A divorce doesn’t have to be a messy and drawn-out process, and it doesn’t have to wear out everyone who is involved with it. While most divorces do involve a certain amount of pain and anguish on all sides, there are things you can do to make it easier your family. Here are 5 tips for ensuring a smooth divorce.
Collect Important Paperwork
A divorce is more than a separation of partners. It’s also the division of property and the redistribution of income to ensure that everyone is treated fairly. To untangle your financial lives, you must gather all relevant paperwork. This includes previous years’ tax returns, information about the assets you own jointly and separately, income statements and paychecks, and any contracts or leases you entered into.
In high asset divorces, it may be necessary to hire a financial expert for this. You’ll need an appraiser to evaluate any real estate holdings, such as your home and any rental properties you own. Additionally, there may be a need to order valuations for other assets, such as stock ownership or part ownership in different companies.
Hire an Experienced Lawyer
One of the biggest headaches with a divorce is determining how your finances will be split up. It can take a long time for you to untangle the finances yourself. Even then, it’s still difficult to determine a fair or equal distribution of assets on your own. Not only does it take a lot of time, but it also requires some in-depth knowledge of current laws.
It’s in your best interest to hire a lawyer who has handled similar cases before. You’re paying them to make sure that your interests are preserved. Your lawyer will unravel the past, but they’ll also help you with your future. After all, your divorce is going to affect you in many different ways, and it’s important to sort out the financial aspect of it right away.
Understand Financial and Tax Implications
You should have a basic understanding of what your finances will look like after your divorce. It’s not just about who gets the house and who gets the newer car, but it’s also about your income, assets, and liabilities. For example, it may be advisable to take over company shares instead of selling them outright. Your divorce settlement will spell out what happens to each of those assets.
You’ll also need to think about the tax implications of your divorce. Your filing status will change from married to single or head of household, depending on if you have custody of the children. Single filers generally don’t enjoy the same advantages of the tax code, but an experienced tax attorney or accountant can ensure that you don’t pay more than you’re legally required to.

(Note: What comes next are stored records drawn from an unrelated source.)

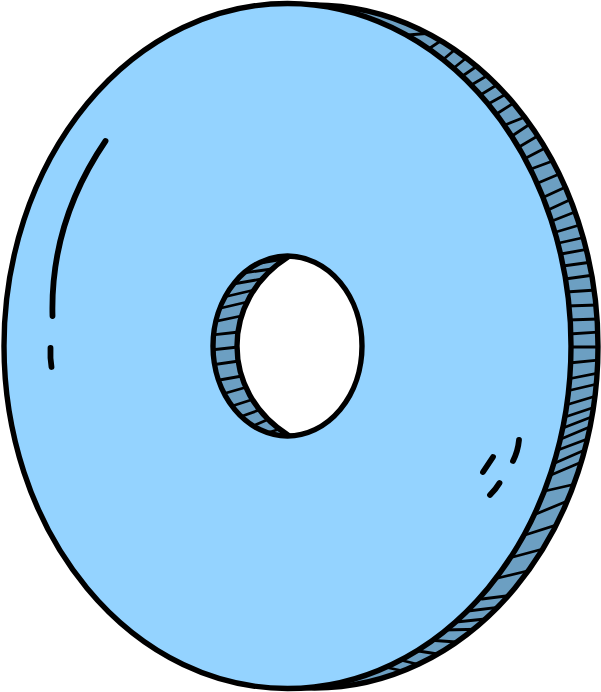
<!DOCTYPE html>
<html lang="en">
<head>
<meta charset="utf-8">
<title>Blue ring</title>
<style>
:root { --face: #94d3ff; --side: #6c9fc2; --ink: #000; --paper: #fff; }
html, body { margin: 0; background: var(--paper); overflow: hidden; }
svg { display: block; width: 601px; height: 692px; }
.outline, .shine { fill: none; stroke: var(--ink); stroke-linecap: round; stroke-linejoin: round; }
.outline { stroke-width: 5.4; }
.shine { stroke-width: 5.8; }
.hatching { fill: none; stroke: var(--ink); stroke-width: 2.8; stroke-linecap: round; }
.face { fill: var(--face); }
.side { fill: var(--side); }
.opening { fill: var(--paper); }
</style>
</head>
<body>
<svg viewBox="0 0 601 692" role="img" aria-label="Thick blue ring with a round hole">
  <defs>
    <ellipse id="rim" cx="314.5" cy="346.5" rx="283.5" ry="341.5"/>
    <ellipse id="disc" cx="287.5" cy="346" rx="283.5" ry="342.5"/>
    <ellipse id="hole" cx="287.5" cy="346" rx="74.5" ry="90"/>
    <clipPath id="rim-clip"><use href="#rim"/></clipPath>
    <clipPath id="hole-clip"><use href="#hole"/></clipPath>
  </defs>

  <g id="outer-side">
    <use href="#rim" class="side"/>
    <path class="hatching" clip-path="url(#rim-clip)" d="M408 35L432 33M430 48L442 40M445 58L458 47M455 67L470 55M464 75L480 64M473 84L490 74M482 94L500 83M490 103L508 93M498 113L517 101M505 125L525 117M512 136L533 122M519 147L541 134M526 158L549 146M531 169L558 159M538 183L564 172M544 197L570 185M548 210L576 197M552 221L580 210M556 232L583 224M559 243L586 237M561 254L589 249M563 266L592 262M565 279L594 275M566 292L596 290M567 306L597 305M568 320L598 319M569 334L599 332M570 347H599M569 363L599 360M568 379L598 373M567 391L597 384M566 405L596 396M565 417L595 407M563 428L594 416M561 439L592 426M558 450L590 438M555 463L587 449M551 475L584 461M545 491L580 483M536 514L565 502M525 535L566 522M513 557L554 546M498 578L544 567M482 599L530 593M468 611L518 605M456 622L505 617M442 630L492 629M428 640L456 642M412 650L444 655M396 659L425 666M380 666L408 672"/>
    <use href="#rim" class="outline"/>
  </g>

  <g id="front">
    <use href="#disc" class="face"/>
    <use href="#disc" class="outline"/>
  </g>

  <g id="centre-hole">
    <use href="#hole" class="side"/>
    <path class="hatching" clip-path="url(#hole-clip)" d="M260 263L284 259M243 273L272 269M233 284L262 279M224 297L254 290M217 309L247 302M213 322L241 316M211 335L239 332M211 350L238 347M211 365L239 361M214 381L242 376M219 395L247 387M226 408L254 399M234 419L262 409M246 429L269 419M260 435L280 429"/>
    <path class="opening" d="M288 256C220 300 220 392 288 436A74.5 90 0 0 0 288 256Z"/>
    <path class="outline" d="M288 257C220 300 220 392 288 435"/>
    <use href="#hole" class="outline"/>
  </g>

  <g id="shine-marks" class="shine">
    <path d="M105.500 141C68 196 51 256 52.500 316"/>
    <path d="M50.500 348Q50 358 51.500 367"/>
    <path d="M519 440Q518 451 513 461"/>
    <path d="M493 457L483 472"/>
    <path d="M499.500 483Q496 489 490 495"/>
  </g>
</svg>
</body>
</html>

Keep Lines of Communication Open
Nobody expects you to become best friends with your ex-partner, but that does happen. If nothing else, it’s important to keep the lines of communications open throughout the divorce. If you refuse to talk to each other, it’s going to be more difficult to reach an agreement about the split. That will make your divorce take even longer, which is probably not what you want.
If you can’t stand being around your ex, you can at least make sure that your lawyers are talking to each other. While it’s understandable that you’re hurt and angry, it pays to be reasonable with your negotiations. You can certainly fight over every single detail, but it may not be worth the added time and cost it takes to wrap up your divorce.
Create a Parenting Plan
If kids are involved, a divorce can get a lot messier. It may be a good idea to create a parenting plan before you even try to agree on the finances. That’s because your children deserve to know what’s going to happen after the divorce. Most states encourage divorced couples to share custody even though the kids may live with only one of the parents. That ensures that both retain their parental rights, which will make it easier on the whole family.
The goal for your divorce should be to ensure that your children still see both of their parents. That means neither of you should leave the state, ideally even staying in the Daytona Beach area, and both of you must be willing to share the responsibility of raising them. Your lawyer can help you work out the details about custody, visitation rights, and child support payments.